Posted on October 28, 2011 in Faculty, Public Health
Tina Tseng, MSPH, PhD, has been named founding chair of the new Department of Public Health at Campbell University’s College of Pharmacy & Health Sciences (CPHS).
Tseng has served at the College the past two years as an associate professor of clinical research. During this time, she has been an integral part of the department promoting student driven research and advising students with their research projects.
Tseng started her new role in October when the College announced the master of science in public health program. Students are expected to begin classes next fall. The program will address the shortage of public health professionals and focus on rural health care disparities.
“I feel honored and excited to lead the direction of this important program,” Tseng said. “I hope the program will give to the community as much as it will teach students about public health.”
Tseng holds a BA in psychology from Johns Hopkins University, a MS in public health from Emory University Rollins School of Public Health and a PhD in Integrated Biomedical Sciences from Ohio State University.

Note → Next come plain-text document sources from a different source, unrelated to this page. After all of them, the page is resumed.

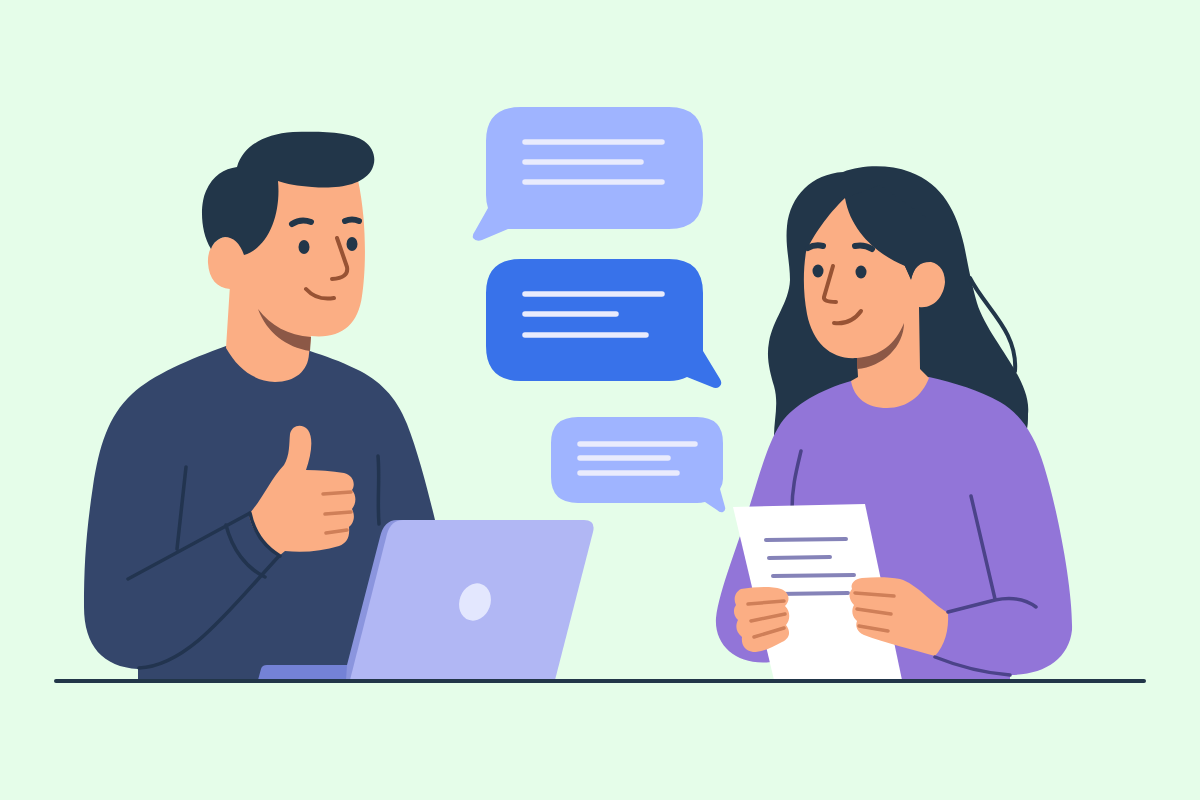
<!DOCTYPE html>
<html lang="en">
<head>
<meta charset="utf-8">
<title>Conversation at a desk</title>
<style>
:root {
  --mint: #e5fde9;
  --ink: #223649;
  --skin: #fbae84;
  --skin-shade: #8c5846;
  --skin-line: #cf7f58;
  --face-line: #985334;
  --navy: #34466b;
  --navy-line: #22344f;
  --purple: #9275d8;
  --purple-line: #4b4389;
  --bubble: #9fb4ff;
  --bubble-strong: #3872ea;
  --bubble-line: #e9ebfd;
  --laptop: #b1b7f4;
  --laptop-edge: #8b95de;
  --laptop-base: #7482d6;
  --paper: #fff;
  --paper-line: #8583b8;
}
html, body { margin: 0; background: var(--mint); overflow: hidden; }
.scene { display: block; width: 1200px; height: 800px; background: var(--mint); }
.ink { fill: var(--ink); }
.skin { fill: var(--skin); }
.shade { fill: var(--skin-shade); }
.navy { fill: var(--navy); }
.purple { fill: var(--purple); }
.stroke { fill: none; stroke-linecap: round; stroke-linejoin: round; }
.face-line { stroke: var(--face-line); stroke-width: 4; }
.brow { stroke: var(--ink); stroke-width: 6; }
.finger { stroke: var(--skin-line); stroke-width: 3.5; }
.navy-line { stroke: var(--navy-line); stroke-width: 3.5; }
.purple-line { stroke: var(--purple-line); stroke-width: 3.5; }
.bubble { fill: var(--bubble); }
.bubble-strong { fill: var(--bubble-strong); }
.bubble-text { stroke: var(--bubble-line); stroke-width: 5.5; }
.paper-text { stroke: var(--paper-line); stroke-width: 4; }
</style>
</head>
<body>
<svg class="scene" viewBox="0 0 1200 800" role="img" aria-label="A man with a laptop gives a thumbs up while a woman holding a document talks with him">

  <g id="speech-bubbles">
    <g id="bubble-top">
      <path class="bubble" d="M521 107H669Q703 107 703 141V195Q703 229 669 229H508L482 240Q476 242 473 238Q472 235 475 231L488 208Q486 202 486 195V141Q486 107 521 107Z"/>
      <path class="stroke bubble-text" d="M525 142H662M525 162H641M525 182H662"/>
    </g>
    <g id="bubble-middle">
      <path class="bubble-strong" d="M521 259H669Q703 259 703 293V351L720 379Q723 384 719 387Q716 389 712 387L687 377Q679 381 669 381H521Q486 381 486 346V293Q486 259 521 259Z"/>
      <path class="stroke bubble-text" d="M525 294H662M525 314H616M525 335H646"/>
    </g>
    <g id="bubble-bottom">
      <path class="bubble" d="M578 417H697Q723 417 723 443V479Q723 484 720 489L725 507Q726 510 723 512Q720 513 717 510L705 502Q701 503 697 503H578Q551 503 551 477V443Q551 417 578 417Z"/>
      <path class="stroke bubble-text" stroke-width="4.5" d="M580 444H695M580 458H668M580 473H677"/>
    </g>
  </g>

  <g id="man">
    <g id="man-body">
      <path class="navy" d="M226 346C190 359 152 375 132 394C108 416 99 447 93 486C86 533 84 565 84 607C84 646 103 667 138 669V681H400L435 520C428 491 418 452 407 424C396 396 379 380 356 369C340 361 325 356 310 351Z"/>
      <path class="stroke navy-line" d="M186 467L177 549M128 579L250 513M378 456C380 480 377 500 379 524M226 525C232 549 246 568 265 577"/>
      <path class="stroke navy-line" d="M279 556C230 609 188 666 139 668"/>
    </g>
    <g id="man-head">
      <path class="skin" d="M230 285L226 348C238 369 254 381 275 382C295 382 308 371 309 354L311 336C340 339 358 326 362 296C366 270 367 222 358 180H270L236 236C218 234 207 246 208 263C209 279 217 288 230 289Z"/>
      <path class="shade" d="M258 309C271 326 288 335 311 337L310 351C286 347 267 333 258 309Z"/>
      <path class="ink" d="M211 249C200 231 200 204 206 191C213 175 224 169 237 167C243 146 264 134 293 132C323 131 351 132 364 141C375 149 377 161 371 171C361 186 336 189 312 187C298 186 286 184 278 181C281 212 270 247 244 255C240 243 233 237 225 237C218 238 213 243 211 249Z"/>
      <ellipse class="ink" cx="304" cy="247" rx="5.5" ry="7"/>
      <ellipse class="ink" cx="352" cy="244" rx="5.5" ry="7"/>
      <path class="stroke brow" d="M292 224Q301 218 311 222M345 221Q352 218 359 221"/>
      <path class="stroke face-line" d="M337 238L347 267Q349 278 332 279M306 289Q317 301 334 298"/>
    </g>
    <g id="thumbs-up">
      <path class="skin" d="M249 514C262 500 270 480 284 465C290 455 289 444 290 434C292 425 302 423 308 430C314 439 311 455 306 470C318 470 332 471 344 473C353 475 356 484 352 490C357 496 356 504 352 509C356 517 353 524 349 527C350 537 347 543 339 546C322 551 304 553 285 551L279 556C264 546 251 531 249 514Z"/>
      <path class="stroke finger" d="M323 494L351 492M325 514L351 512M326 533L347 530"/>
      <path class="stroke navy-line" d="M250 513C254 532 265 547 280 556"/>
    </g>
  </g>

  <g id="laptop">
    <path fill="var(--laptop-base)" d="M258 680L261 669Q262 665 267 665H370V680Z"/>
    <path fill="var(--laptop-edge)" d="M347 665L380 537Q384 520 397 520H410L365 680H346Z"/>
    <path fill="var(--laptop)" d="M350 680L387 534Q391 520 403 520H584Q596 520 593 532L555 680Z"/>
    <ellipse cx="475" cy="602" rx="15.5" ry="19" transform="rotate(20 475 602)" fill="#e3e7fe"/>
  </g>

  <g id="woman">
    <path class="ink" id="woman-hair-back" d="M774 436C774 419 779 404 774 386C770 372 766 358 769 342C773 319 789 303 790 280C790 262 785 246 787 226C790 196 812 174 843 172C862 165 888 164 910 172C943 184 957 213 964 245C968 264 970 278 977 303C988 339 1032 379 1028 414C1028 421 1028 427 1026 432L930 440Z"/>
    <path class="stroke" stroke="var(--ink)" stroke-width="4" d="M970 278C985 308 1018 331 1015 371"/>
    <g id="woman-body">
      <path class="purple" d="M851 381C820 390 795 404 781 423C767 444 758 480 749 508C740 540 719 590 716 618C714 647 739 666 771 662L790 680H1010V675C1044 675 1069 659 1072 630C1073 590 1058 511 1044 466C1035 436 1021 414 1000 402C979 390 955 383 929 377Z"/>
      <path class="stroke purple-line" d="M801 451C796 472 792 487 792 510M971 496L995 599"/>
    </g>
    <g id="woman-head">
      <path class="skin" d="M845 198C828 214 812 237 806 252C803 271 803 292 807 314C813 344 832 360 857 358L858 377L851 381C854 398 867 408 887 408C907 408 922 396 929 378L920 369L919 307C934 309 944 296 945 282C945 267 935 260 924 262C916 264 914 270 911 279L890 235Z"/>
      <path class="shade" d="M904 323C895 345 880 356 857 358V369C883 367 904 346 904 323Z"/>
      <path class="ink" d="M845 198C851 233 880 256 905 266L911 280C914 267 920 262 930 262L930 220L880 185Z"/>
      <ellipse class="ink" cx="818" cy="271" rx="5.5" ry="6.5"/>
      <ellipse class="ink" cx="861" cy="272" rx="5.5" ry="6.5"/>
      <path class="stroke brow" d="M808 248Q815 244 823 246M855 246Q864 244 872 249"/>
      <path class="stroke face-line" d="M833 266L824 297Q823 302 836 302M834 323Q851 325 861 311"/>
    </g>
    <g id="document">
      <path fill="var(--paper)" d="M733 507L865 504L902 680H774Z"/>
      <path class="stroke paper-text" d="M766 540L846 539M769 558L830 557M773 576L854 575M777 594L848 593"/>
    </g>
    <g id="woman-left-hand">
      <path class="skin" d="M741 589C754 587 771 586 781 589C789 592 791 600 785 606C791 612 790 620 786 625C791 632 790 638 782 642C773 647 763 652 753 652C745 651 741 645 742 637C736 632 735 626 738 620C733 615 733 609 736 605C733 599 735 592 741 589Z"/>
      <path class="stroke finger" d="M748 604L784 601M751 621L785 614M754 637L784 628"/>
    </g>
    <g id="woman-right-hand">
      <path class="skin" d="M862 578C876 577 889 577 900 579C917 584 930 602 948 613C949 630 945 645 935 656C914 650 885 643 864 635C857 632 855 626 857 621C852 617 851 610 854 605C849 600 848 593 852 589C850 583 855 579 862 578Z"/>
      <path class="stroke finger" d="M855 593L894 596M857 609L891 614M859 626L888 631"/>
      <path class="stroke purple-line" d="M948 612L995 600Q1020 595 1036 607M935 657C960 667 984 673 1010 675"/>
    </g>
  </g>

  <line id="desk" class="stroke" x1="56" y1="681" x2="1144" y2="681" stroke="var(--ink)" stroke-width="4"/>
</svg>
</body>
</html>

“Dr. Tseng is passionate about public health and the research involved in training students to make an impact in the health of rural communities,” said Ronald Maddox, PharmD, vice president for health programs and dean of CPHS. “I believe she is the right person to execute this program and I look forward to seeing the department evolve and advance under her leadership.”
Tseng has a strong interest in research, “Research lets you go into uncharted territory. You aren’t just memorizing information you are reading, but actually creating new knowledge.” She is equally as passionate about her students; to her, there is nothing more fulfilling than helping them understand scientific methods.
Bringing a wealth of experience to the job, Tseng has worked for North Carolina State University, Research Triangle Institute and Kendle International. While earning her PhD, she received a prestigious pre-doctoral training award from the National Institute on Drug Abuse (NIDA) to conduct original research on the effects of Human Immunodeficiency Virus (HIV) and methamphetamine on the brain.